Treatment, halfway houses and meetings are places where we are accepted unconditionally, without regard to what we have done in the past, but with support for what we are trying to accomplish in the present. There we are surrounded by people who have slogged many long miles in our shoes. We are safe there, free of the old triggers, while we slowly learn the new habits of sobriety that will replace the deeply-ingrained habits of addiction. Families can help by understanding this, and by the willingness to delay their wants a little bit longer. That will help improve the chances that their addict will return to them for for the long run, not just until the next run.

Geographic Cures and Denial

Q. I've heard people at meetings refer to “geographicals,” or “geographical cures.” What's that about?

Hand-drawn map of North America, 1811 -- Library of Congress, Geography and Map Division

A geographical cure is an attempt to avoid the reality of our addiction by changing location.  They are a form of denial, a defense mechanism in which we are faced with a fact that is too uncomfortable to accept and so we convince ourselves that it is not true despite what may be overwhelming evidence.

Excuses are a major form of denial.
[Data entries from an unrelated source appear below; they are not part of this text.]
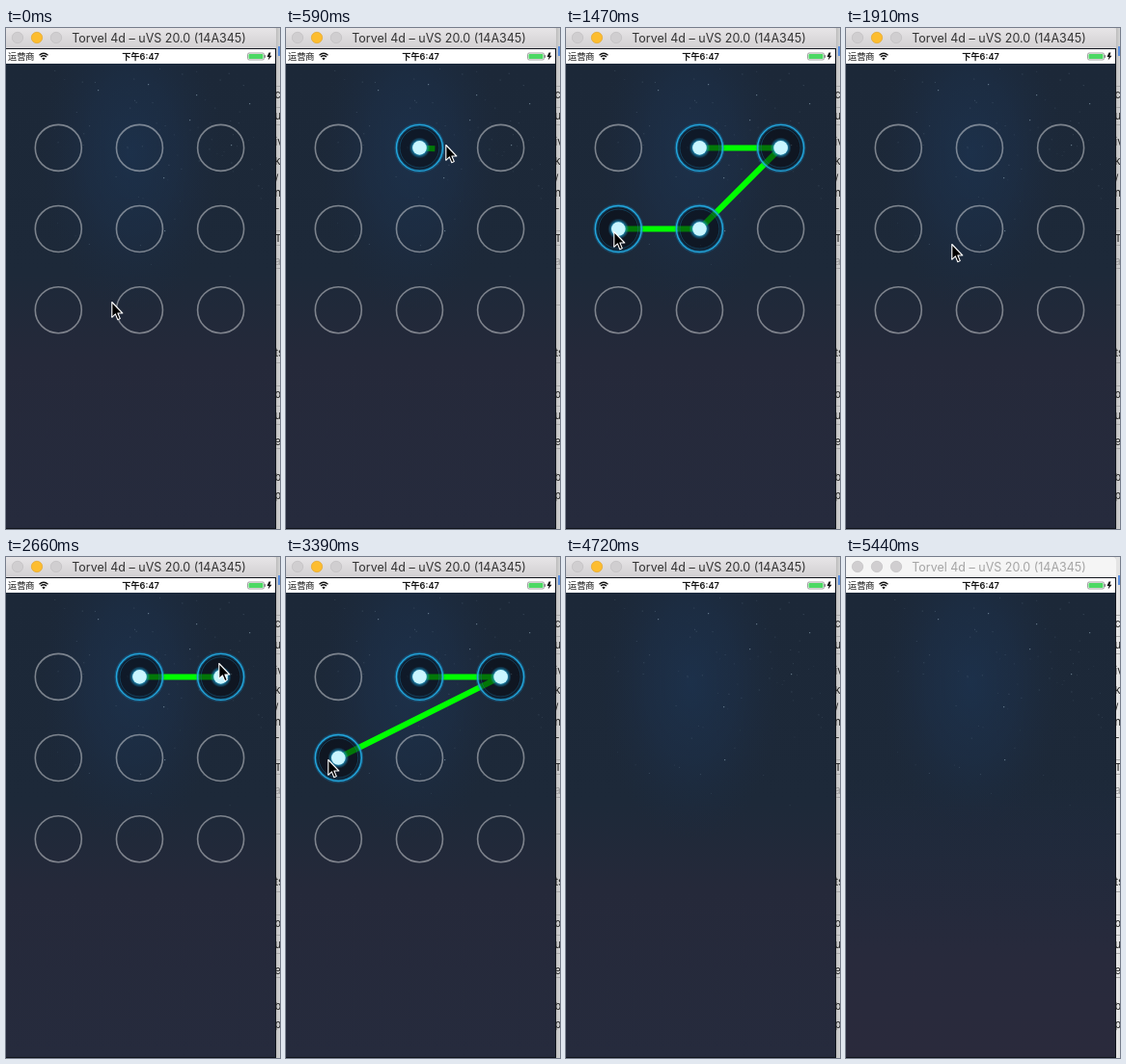
An HTML page that plays this animation: 284 px wide and 520 px high, repeating every 5.54 s.

```html
<!DOCTYPE html>
<html lang="zh">
<head>
<meta charset="utf-8">
<title>Pattern unlock</title>
<style>
html, body { margin: 0; width: 100%; height: 100%; overflow: hidden; background: #ddd; }
svg { display: block; width: 284px; height: 520px; }
text { font-family: Inter, "Noto Sans CJK SC", "Noto Sans CJK", sans-serif; }
.away #yellow { fill: #d0ced0; stroke: #bdbbbd; }
.away #title { fill: #a5a5a5; }
.away #bar { fill: #f5f5f5; }
.away #side { fill: #e4e4e4; }
#dusk { opacity: 0; }
.away #dusk { opacity: 1; }
</style>
</head>
<body>
<svg id="stage" viewBox="0 0 284 520">
  <defs>
    <linearGradient id="barFill" x2="0" y2="1">
      <stop stop-color="#e7e5e7"/><stop offset="1" stop-color="#d1cfd1"/>
    </linearGradient>
    <linearGradient id="sideFill">
      <stop stop-color="#bcbcbc"/><stop offset="1" stop-color="#d6d6d6"/>
    </linearGradient>
    <linearGradient id="sky" x2="0" y2="1">
      <stop stop-color="#1c2838"/><stop offset=".45" stop-color="#1d2939"/>
      <stop offset=".64" stop-color="#25293a"/><stop offset="1" stop-color="#262b3d"/>
    </linearGradient>
    <radialGradient id="glow">
      <stop stop-color="#1c3350" stop-opacity=".75"/>
      <stop offset=".5" stop-color="#1c2f48" stop-opacity=".6"/>
      <stop offset="1" stop-color="#1c2b40" stop-opacity="0"/>
    </radialGradient>
    <linearGradient id="duskFill" x2="0" y2="1">
      <stop stop-color="#1e2a3d" stop-opacity="0"/><stop offset=".25" stop-color="#202a3c" stop-opacity=".8"/>
      <stop offset=".65" stop-color="#282a3c"/><stop offset="1" stop-color="#2a2a3c"/>
    </linearGradient>
    <radialGradient id="halo">
      <stop offset=".55" stop-color="#29b8e8" stop-opacity=".9"/>
      <stop offset="1" stop-color="#1590c8" stop-opacity="0"/>
    </radialGradient>
    <clipPath id="screen"><rect y="37" width="279" height="482"/></clipPath>
    <g id="node">
      <circle r="23" fill="#04080f" fill-opacity=".55"/>
      <circle r="24" fill="none" stroke="#1682b8" stroke-width="4" stroke-opacity=".35"/>
      <circle r="24" fill="none" stroke="#22a6dc" stroke-width="1.4"/>
      <circle r="20.5" fill="none" stroke="#1a6f9c" stroke-width="1" stroke-opacity=".45"/>
      <circle r="11" fill="url(#halo)"/>
      <circle r="7.3" fill="#c9f5ff"/>
    </g>
  </defs>

  <rect id="side" x="280" width="4" height="520" fill="url(#sideFill)"/>
  <g id="behind" font-size="11"></g>

  <path id="bar" d="M0 0H276Q280 0 280 4V22H0Z" fill="url(#barFill)"/>
  <g fill="#d0ced0" stroke="#bdbbbd" stroke-width=".6">
    <circle cx="12" cy="10" r="5.7"/>
    <circle id="yellow" cx="32" cy="10" r="5.7" fill="#fdbd2f" stroke="#dfa023"/>
    <circle cx="52" cy="10" r="5.7"/>
  </g>
  <text id="title" x="158.5" y="15" font-size="12.5" text-anchor="middle" fill="#333">Torvel 4d – uVS 20.0 (14A345)</text>

  <rect y="21" width="280" height="499" fill="#10141c"/>
  <rect y="22" width="279" height="15" fill="#fff"/>
  <g fill="#111">
    <text x="2" y="33" font-size="9.2">运营商</text>
    <text x="139.5" y="33" font-size="9.2" font-weight="600" text-anchor="middle">下午6:47</text>
    <path d="M272.5 25.5L270.5 30H272.6L271.6 33.5L275.6 28.8H273.4L274.5 25.5Z"/>
    <path d="M39 33.4L37.3 31.5Q39 30.2 40.7 31.5Z"/>
    <path d="M36 30Q39 27.5 42 30M34.5 28.2Q39 24.3 43.5 28.2" fill="none" stroke="#111" stroke-width="1.3"/>
  </g>
  <rect x="250.5" y="26" width="17" height="7" rx="1.5" fill="#fff" stroke="#777" stroke-width=".7"/>
  <rect x="251.5" y="27" width="15" height="5" rx=".7" fill="#4cd964"/>
  <path d="M268.6 28.2V30.8" stroke="#777"/>

  <g clip-path="url(#screen)">
    <rect y="37" width="279" height="482" fill="url(#sky)"/>
    <ellipse cx="130" cy="130" rx="95" ry="165" fill="url(#glow)"/>
    <rect id="dusk" y="230" width="279" height="289" fill="url(#duskFill)"/>
    <g id="stars" fill="#8ea6b8"></g>
  </g>

  <g id="rings" fill="none" stroke="#fff" stroke-opacity=".42" stroke-width="1.6"></g>
  <polyline id="line" fill="none" stroke="#00ff00" stroke-width="6" stroke-linejoin="round"/>
  <g id="nodes"></g>
  <path id="cursor" d="M0 0V15.8L3.6 12.4L6 18.2L8.5 17.1L6.1 11.5H11Z" fill="#000" stroke="#fff" stroke-width="1.1" stroke-linejoin="round"/>
</svg>
<script>
const LOOP = 5540, AWAY = 5440, LAG = 0.6, HIT = 24;
const $ = id => document.getElementById(id);

function add(parent, tag, attrs, text) {
  const el = document.createElementNS("http://www.w3.org/2000/svg", tag);
  for (const key in attrs) el.setAttribute(key, attrs[key]);
  if (text) el.textContent = text;
  parent.appendChild(el);
  return el;
}

// Cursor path per gesture, sampled every `step` ms; `down` is the sample of the press.
const gestures = [
  { start: 0, step: 146, down: 3, path: [[110, 285], [117, 255], [129, 200], [137, 130], [166, 122],
    [215, 122], [200, 148], [150, 200], [98, 203], [60, 207], [50, 212]] },
  { start: 1910, step: 148, down: 2, path: [[110, 225], [120, 188], [134, 138], [152, 124], [190, 124],
    [221, 111], [214, 128], [196, 143], [140, 165], [85, 190], [44, 211]] },
  { start: 3840, step: 145, down: Infinity, path: [[68, 248], [104, 322], [125, 386], [140, 440],
    [150, 488], [155, 512], [158, 540]] }
];

const dots = Array.from({ length: 9 }, (_, i) => [54.3 + 84.15 * (i % 3), 124.4 + 84.15 * Math.floor(i / 3)]);
const nodes = dots.map(([x, y]) => {
  add($("rings"), "circle", { cx: x, cy: y, r: 24 });
  return add($("nodes"), "use", { href: "#node", transform: `translate(${x} ${y})` });
});

function drawStars() {
  let seed = 11;
  const rnd = () => (seed = (seed * 16807) % 2147483647) / 2147483647;
  for (let i = 0; i < 75; i++) {
    const x = 50 + 215 * rnd(), y = 42 + 235 * rnd() * (0.4 + 0.6 * rnd());
    add($("stars"), "rect", { x, y, width: 1, height: 1, opacity: 0.1 + 0.2 * rnd() });
  }
  for (const [x, y] of [[147, 58], [163, 155], [252, 78], [190, 95], [197, 69], [233, 121], [164, 210], [95, 64]])
    add($("stars"), "rect", { x, y, width: 1.2, height: 1.2, opacity: 0.6 });
}

function drawBehind() {
  const g = $("behind");
  for (const y of [60, 82, 100, 210, 225, 249, 287, 347, 371, 392, 411, 436])
    add(g, "rect", { x: 280, y, width: 4, height: 1, fill: "#a8a8a8" });
  add(g, "rect", { x: 282, y: 19, width: 2, height: 10, fill: "#5a8fe0" });
  const bits = { 73: "c", 95: "u", 122: "iv", 142: "k", 160: "/", 175: "n", 191: "-", 222: "T",
    246: "a", 341: "ts", 384: "o", 406: "u", 433: "e", 470: "b", 489: "p" };
  for (const y in bits) add(g, "text", { x: 278.5, y, fill: y === "246" ? "#999" : "#222" }, bits[y]);
}

function hitNodes(gesture, last) {
  const hit = [];
  for (let i = gesture.down; i <= last; i++) {
    const [x, y] = gesture.path[i];
    const n = dots.findIndex(d => Math.hypot(d[0] - x, d[1] - y) < HIT);
    if (n >= 0 && !hit.includes(n)) hit.push(n);
  }
  return hit;
}

function draw(t) {
  const k = gestures.findLastIndex(g => t >= g.start);
  const { start, step, path, down } = gestures[k];
  const end = path.length - 1;
  const i = Math.min(end, Math.floor((t - start) / step));
  const [x, y] = path[i];
  const hit = hitNodes(gestures[k], i);
  const fresh = hit.length > hitNodes(gestures[k], i - 1).length;

  // The line trails the cursor, but snaps to a node as it is reached.
  const points = hit.map(n => dots[n]);
  if (i > down && i < end && !fresh) {
    const [px, py] = path[i - 1];
    points.push([px + (x - px) * LAG, py + (y - py) * LAG]);
  }
  $("line").setAttribute("points", points.join(" "));
  nodes.forEach((el, n) => el.setAttribute("visibility", hit.includes(n) ? "visible" : "hidden"));
  $("rings").setAttribute("opacity", k === 2 ? 1 - i / end : 1);
  [...$("rings").children].forEach((el, n) =>
    el.setAttribute("visibility", hit.includes(n) ? "hidden" : "visible"));
  $("cursor").setAttribute("transform", `translate(${x - 0.2} ${y - 0.5})`);
  $("stage").classList.toggle("away", t >= AWAY);
}

drawStars();
drawBehind();
const began = performance.now();
function tick() {
  draw((performance.now() - began) % LOOP);
  requestAnimationFrame(tick);
}
tick();
</script>
</body>
</html>
```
We learn their usefulness as small children: “She hit me first!” We usually grow out of that phase, but for addicts the need to make excuses and convince ourselves and others that we're really okay is our way of protecting the addiction. We say things like, “If you were married to that bitch,” or “If you'd seen the things I've seen…,” all of which, we have convinced ourselves, justify our drinking, drugging or whatever we may prefer not to look at too closely. (If we did, we might have to do something about it.)

So, when things get rough, we sometimes convince ourselves that all we need is a fresh start in a new place, and we'll be able to get our lives back under control. However, unless our geographical cure has also involved detox, treatment and a program of recovery, we discover that it doesn't take long for the things that we thought we'd left behind to hop out of the trees and right onto our backs again.

We failed to consider one of life's major truths: No Matter Where You Go, There You Are!  We need to change our way of living, not where we live.

Hitting the road doesn't solve our problems, it just means that we have to face them in a strange place, among strangers.  If, however, we decide to get out of the old neighborhood and get some help, that's not necessarily such a bad idea.